**Assigned task:** Once the pictures are set aside, reproduce the entries below exactly.

= = = =

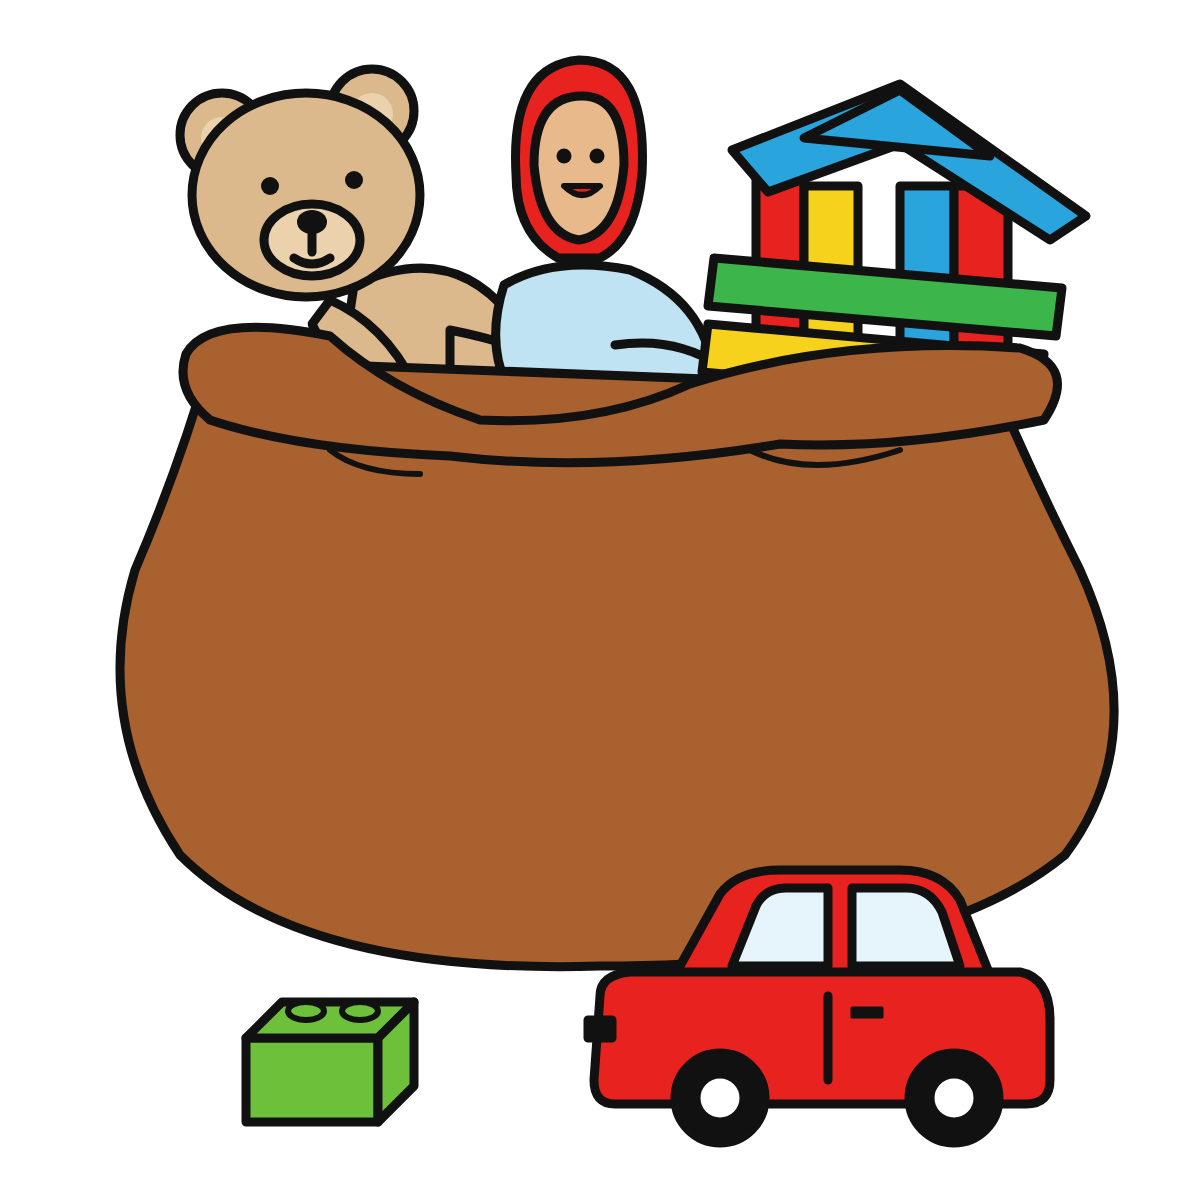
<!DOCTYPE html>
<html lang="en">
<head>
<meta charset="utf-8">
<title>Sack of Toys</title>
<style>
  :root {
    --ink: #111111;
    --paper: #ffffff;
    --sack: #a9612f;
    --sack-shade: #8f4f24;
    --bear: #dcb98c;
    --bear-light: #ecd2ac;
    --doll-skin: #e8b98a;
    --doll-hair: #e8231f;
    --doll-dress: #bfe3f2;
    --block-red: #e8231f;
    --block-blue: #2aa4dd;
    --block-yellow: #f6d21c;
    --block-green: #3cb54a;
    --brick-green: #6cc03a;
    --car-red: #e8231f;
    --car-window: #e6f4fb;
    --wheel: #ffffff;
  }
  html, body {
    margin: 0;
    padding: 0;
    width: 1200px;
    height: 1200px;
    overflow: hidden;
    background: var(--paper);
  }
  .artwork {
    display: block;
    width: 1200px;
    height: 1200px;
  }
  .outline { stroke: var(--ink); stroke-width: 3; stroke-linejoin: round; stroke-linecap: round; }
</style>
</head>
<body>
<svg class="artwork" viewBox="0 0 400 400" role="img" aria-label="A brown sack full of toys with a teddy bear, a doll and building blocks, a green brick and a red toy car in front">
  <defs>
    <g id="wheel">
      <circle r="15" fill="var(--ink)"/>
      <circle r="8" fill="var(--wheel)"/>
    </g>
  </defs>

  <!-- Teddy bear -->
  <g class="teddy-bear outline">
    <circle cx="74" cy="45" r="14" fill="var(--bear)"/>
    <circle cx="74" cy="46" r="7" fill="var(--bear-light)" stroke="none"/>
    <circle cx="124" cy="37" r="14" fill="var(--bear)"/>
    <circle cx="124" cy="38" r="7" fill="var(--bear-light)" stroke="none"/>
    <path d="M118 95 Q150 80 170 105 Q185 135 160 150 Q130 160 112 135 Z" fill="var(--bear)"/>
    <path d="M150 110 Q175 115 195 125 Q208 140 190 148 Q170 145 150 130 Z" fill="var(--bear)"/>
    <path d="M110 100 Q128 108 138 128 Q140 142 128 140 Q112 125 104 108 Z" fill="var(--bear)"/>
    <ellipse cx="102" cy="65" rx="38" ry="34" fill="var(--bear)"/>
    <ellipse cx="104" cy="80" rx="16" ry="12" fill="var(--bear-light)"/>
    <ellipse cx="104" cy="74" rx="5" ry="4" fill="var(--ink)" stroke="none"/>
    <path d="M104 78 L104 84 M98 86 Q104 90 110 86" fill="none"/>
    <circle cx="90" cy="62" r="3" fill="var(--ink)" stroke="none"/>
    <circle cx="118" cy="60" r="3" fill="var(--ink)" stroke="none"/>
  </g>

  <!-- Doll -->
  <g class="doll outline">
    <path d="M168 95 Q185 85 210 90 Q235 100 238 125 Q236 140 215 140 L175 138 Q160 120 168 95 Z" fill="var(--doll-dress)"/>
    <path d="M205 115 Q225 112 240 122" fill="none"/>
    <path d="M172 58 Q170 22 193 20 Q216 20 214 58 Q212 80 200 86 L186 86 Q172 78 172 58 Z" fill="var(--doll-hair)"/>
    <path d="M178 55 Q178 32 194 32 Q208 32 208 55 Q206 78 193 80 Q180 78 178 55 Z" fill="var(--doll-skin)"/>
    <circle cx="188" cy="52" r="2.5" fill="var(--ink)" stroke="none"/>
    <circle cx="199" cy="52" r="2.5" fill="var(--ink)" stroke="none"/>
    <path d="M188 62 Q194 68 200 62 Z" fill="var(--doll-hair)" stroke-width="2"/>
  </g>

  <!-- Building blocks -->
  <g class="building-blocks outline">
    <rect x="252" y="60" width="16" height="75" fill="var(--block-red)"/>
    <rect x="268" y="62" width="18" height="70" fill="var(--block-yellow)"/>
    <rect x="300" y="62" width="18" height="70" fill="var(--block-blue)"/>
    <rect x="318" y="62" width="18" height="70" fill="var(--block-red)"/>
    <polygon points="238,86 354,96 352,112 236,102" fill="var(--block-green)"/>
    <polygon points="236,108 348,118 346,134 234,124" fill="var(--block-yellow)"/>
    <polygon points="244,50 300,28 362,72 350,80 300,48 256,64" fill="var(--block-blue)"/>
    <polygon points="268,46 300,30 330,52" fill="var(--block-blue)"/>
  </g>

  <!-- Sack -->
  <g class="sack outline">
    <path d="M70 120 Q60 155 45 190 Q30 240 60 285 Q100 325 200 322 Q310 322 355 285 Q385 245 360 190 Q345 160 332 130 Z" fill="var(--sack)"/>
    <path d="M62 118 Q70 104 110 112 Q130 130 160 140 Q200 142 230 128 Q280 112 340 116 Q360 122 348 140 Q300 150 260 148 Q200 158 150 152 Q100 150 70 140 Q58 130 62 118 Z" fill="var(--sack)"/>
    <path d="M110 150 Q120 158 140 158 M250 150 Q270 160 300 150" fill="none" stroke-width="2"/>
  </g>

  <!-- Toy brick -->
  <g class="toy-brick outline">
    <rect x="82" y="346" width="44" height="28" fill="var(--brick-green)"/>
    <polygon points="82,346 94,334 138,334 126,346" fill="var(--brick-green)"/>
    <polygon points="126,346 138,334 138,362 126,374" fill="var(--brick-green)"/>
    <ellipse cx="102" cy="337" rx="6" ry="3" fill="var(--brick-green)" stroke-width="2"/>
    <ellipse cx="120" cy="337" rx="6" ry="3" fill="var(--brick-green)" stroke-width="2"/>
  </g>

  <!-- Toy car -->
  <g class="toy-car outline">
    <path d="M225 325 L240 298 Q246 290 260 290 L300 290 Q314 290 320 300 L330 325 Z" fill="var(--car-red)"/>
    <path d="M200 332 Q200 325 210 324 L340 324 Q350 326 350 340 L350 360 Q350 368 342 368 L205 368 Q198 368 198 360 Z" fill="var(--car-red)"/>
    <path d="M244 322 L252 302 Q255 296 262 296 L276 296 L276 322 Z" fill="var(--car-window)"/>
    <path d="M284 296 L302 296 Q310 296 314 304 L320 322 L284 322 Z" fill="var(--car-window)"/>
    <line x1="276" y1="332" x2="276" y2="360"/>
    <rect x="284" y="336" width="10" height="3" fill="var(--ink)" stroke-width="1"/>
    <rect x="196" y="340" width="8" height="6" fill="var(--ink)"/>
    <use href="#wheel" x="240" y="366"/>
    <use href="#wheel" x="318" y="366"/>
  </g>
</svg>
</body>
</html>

= = = =

**Answer section:**
<!DOCTYPE html>
<html lang="en">
<head>
<meta charset="utf-8">
<title>Sack of Toys</title>
<style>
  :root {
    --ink: #111111;
    --paper: #ffffff;
    --sack: #a9612f;
    --sack-shade: #8f4f24;
    --bear: #dcb98c;
    --bear-light: #ecd2ac;
    --doll-skin: #e8b98a;
    --doll-hair: #e8231f;
    --doll-dress: #bfe3f2;
    --block-red: #e8231f;
    --block-blue: #2aa4dd;
    --block-yellow: #f6d21c;
    --block-green: #3cb54a;
    --brick-green: #6cc03a;
    --car-red: #e8231f;
    --car-window: #e6f4fb;
    --wheel: #ffffff;
  }
  html, body {
    margin: 0;
    padding: 0;
    width: 1200px;
    height: 1200px;
    overflow: hidden;
    background: var(--paper);
  }
  .artwork {
    display: block;
    width: 1200px;
    height: 1200px;
  }
  .outline { stroke: var(--ink); stroke-width: 3; stroke-linejoin: round; stroke-linecap: round; }
</style>
</head>
<body>
<svg class="artwork" viewBox="0 0 400 400" role="img" aria-label="A brown sack full of toys with a teddy bear, a doll and building blocks, a green brick and a red toy car in front">
  <defs>
    <g id="wheel">
      <circle r="15" fill="var(--ink)"/>
      <circle r="8" fill="var(--wheel)"/>
    </g>
  </defs>

  <!-- Teddy bear -->
  <g class="teddy-bear outline">
    <circle cx="74" cy="45" r="14" fill="var(--bear)"/>
    <circle cx="74" cy="46" r="7" fill="var(--bear-light)" stroke="none"/>
    <circle cx="124" cy="37" r="14" fill="var(--bear)"/>
    <circle cx="124" cy="38" r="7" fill="var(--bear-light)" stroke="none"/>
    <path d="M118 95 Q150 80 170 105 Q185 135 160 150 Q130 160 112 135 Z" fill="var(--bear)"/>
    <path d="M150 110 Q175 115 195 125 Q208 140 190 148 Q170 145 150 130 Z" fill="var(--bear)"/>
    <path d="M110 100 Q128 108 138 128 Q140 142 128 140 Q112 125 104 108 Z" fill="var(--bear)"/>
    <ellipse cx="102" cy="65" rx="38" ry="34" fill="var(--bear)"/>
    <ellipse cx="104" cy="80" rx="16" ry="12" fill="var(--bear-light)"/>
    <ellipse cx="104" cy="74" rx="5" ry="4" fill="var(--ink)" stroke="none"/>
    <path d="M104 78 L104 84 M98 86 Q104 90 110 86" fill="none"/>
    <circle cx="90" cy="62" r="3" fill="var(--ink)" stroke="none"/>
    <circle cx="118" cy="60" r="3" fill="var(--ink)" stroke="none"/>
  </g>

  <!-- Doll -->
  <g class="doll outline">
    <path d="M168 95 Q185 85 210 90 Q235 100 238 125 Q236 140 215 140 L175 138 Q160 120 168 95 Z" fill="var(--doll-dress)"/>
    <path d="M205 115 Q225 112 240 122" fill="none"/>
    <path d="M172 58 Q170 22 193 20 Q216 20 214 58 Q212 80 200 86 L186 86 Q172 78 172 58 Z" fill="var(--doll-hair)"/>
    <path d="M178 55 Q178 32 194 32 Q208 32 208 55 Q206 78 193 80 Q180 78 178 55 Z" fill="var(--doll-skin)"/>
    <circle cx="188" cy="52" r="2.5" fill="var(--ink)" stroke="none"/>
    <circle cx="199" cy="52" r="2.5" fill="var(--ink)" stroke="none"/>
    <path d="M188 62 Q194 68 200 62 Z" fill="var(--doll-hair)" stroke-width="2"/>
  </g>

  <!-- Building blocks -->
  <g class="building-blocks outline">
    <rect x="252" y="60" width="16" height="75" fill="var(--block-red)"/>
    <rect x="268" y="62" width="18" height="70" fill="var(--block-yellow)"/>
    <rect x="300" y="62" width="18" height="70" fill="var(--block-blue)"/>
    <rect x="318" y="62" width="18" height="70" fill="var(--block-red)"/>
    <polygon points="238,86 354,96 352,112 236,102" fill="var(--block-green)"/>
    <polygon points="236,108 348,118 346,134 234,124" fill="var(--block-yellow)"/>
    <polygon points="244,50 300,28 362,72 350,80 300,48 256,64" fill="var(--block-blue)"/>
    <polygon points="268,46 300,30 330,52" fill="var(--block-blue)"/>
  </g>

  <!-- Sack -->
  <g class="sack outline">
    <path d="M70 120 Q60 155 45 190 Q30 240 60 285 Q100 325 200 322 Q310 322 355 285 Q385 245 360 190 Q345 160 332 130 Z" fill="var(--sack)"/>
    <path d="M62 118 Q70 104 110 112 Q130 130 160 140 Q200 142 230 128 Q280 112 340 116 Q360 122 348 140 Q300 150 260 148 Q200 158 150 152 Q100 150 70 140 Q58 130 62 118 Z" fill="var(--sack)"/>
    <path d="M110 150 Q120 158 140 158 M250 150 Q270 160 300 150" fill="none" stroke-width="2"/>
  </g>

  <!-- Toy brick -->
  <g class="toy-brick outline">
    <rect x="82" y="346" width="44" height="28" fill="var(--brick-green)"/>
    <polygon points="82,346 94,334 138,334 126,346" fill="var(--brick-green)"/>
    <polygon points="126,346 138,334 138,362 126,374" fill="var(--brick-green)"/>
    <ellipse cx="102" cy="337" rx="6" ry="3" fill="var(--brick-green)" stroke-width="2"/>
    <ellipse cx="120" cy="337" rx="6" ry="3" fill="var(--brick-green)" stroke-width="2"/>
  </g>

  <!-- Toy car -->
  <g class="toy-car outline">
    <path d="M225 325 L240 298 Q246 290 260 290 L300 290 Q314 290 320 300 L330 325 Z" fill="var(--car-red)"/>
    <path d="M200 332 Q200 325 210 324 L340 324 Q350 326 350 340 L350 360 Q350 368 342 368 L205 368 Q198 368 198 360 Z" fill="var(--car-red)"/>
    <path d="M244 322 L252 302 Q255 296 262 296 L276 296 L276 322 Z" fill="var(--car-window)"/>
    <path d="M284 296 L302 296 Q310 296 314 304 L320 322 L284 322 Z" fill="var(--car-window)"/>
    <line x1="276" y1="332" x2="276" y2="360"/>
    <rect x="284" y="336" width="10" height="3" fill="var(--ink)" stroke-width="1"/>
    <rect x="196" y="340" width="8" height="6" fill="var(--ink)"/>
    <use href="#wheel" x="240" y="366"/>
    <use href="#wheel" x="318" y="366"/>
  </g>
</svg>
</body>
</html>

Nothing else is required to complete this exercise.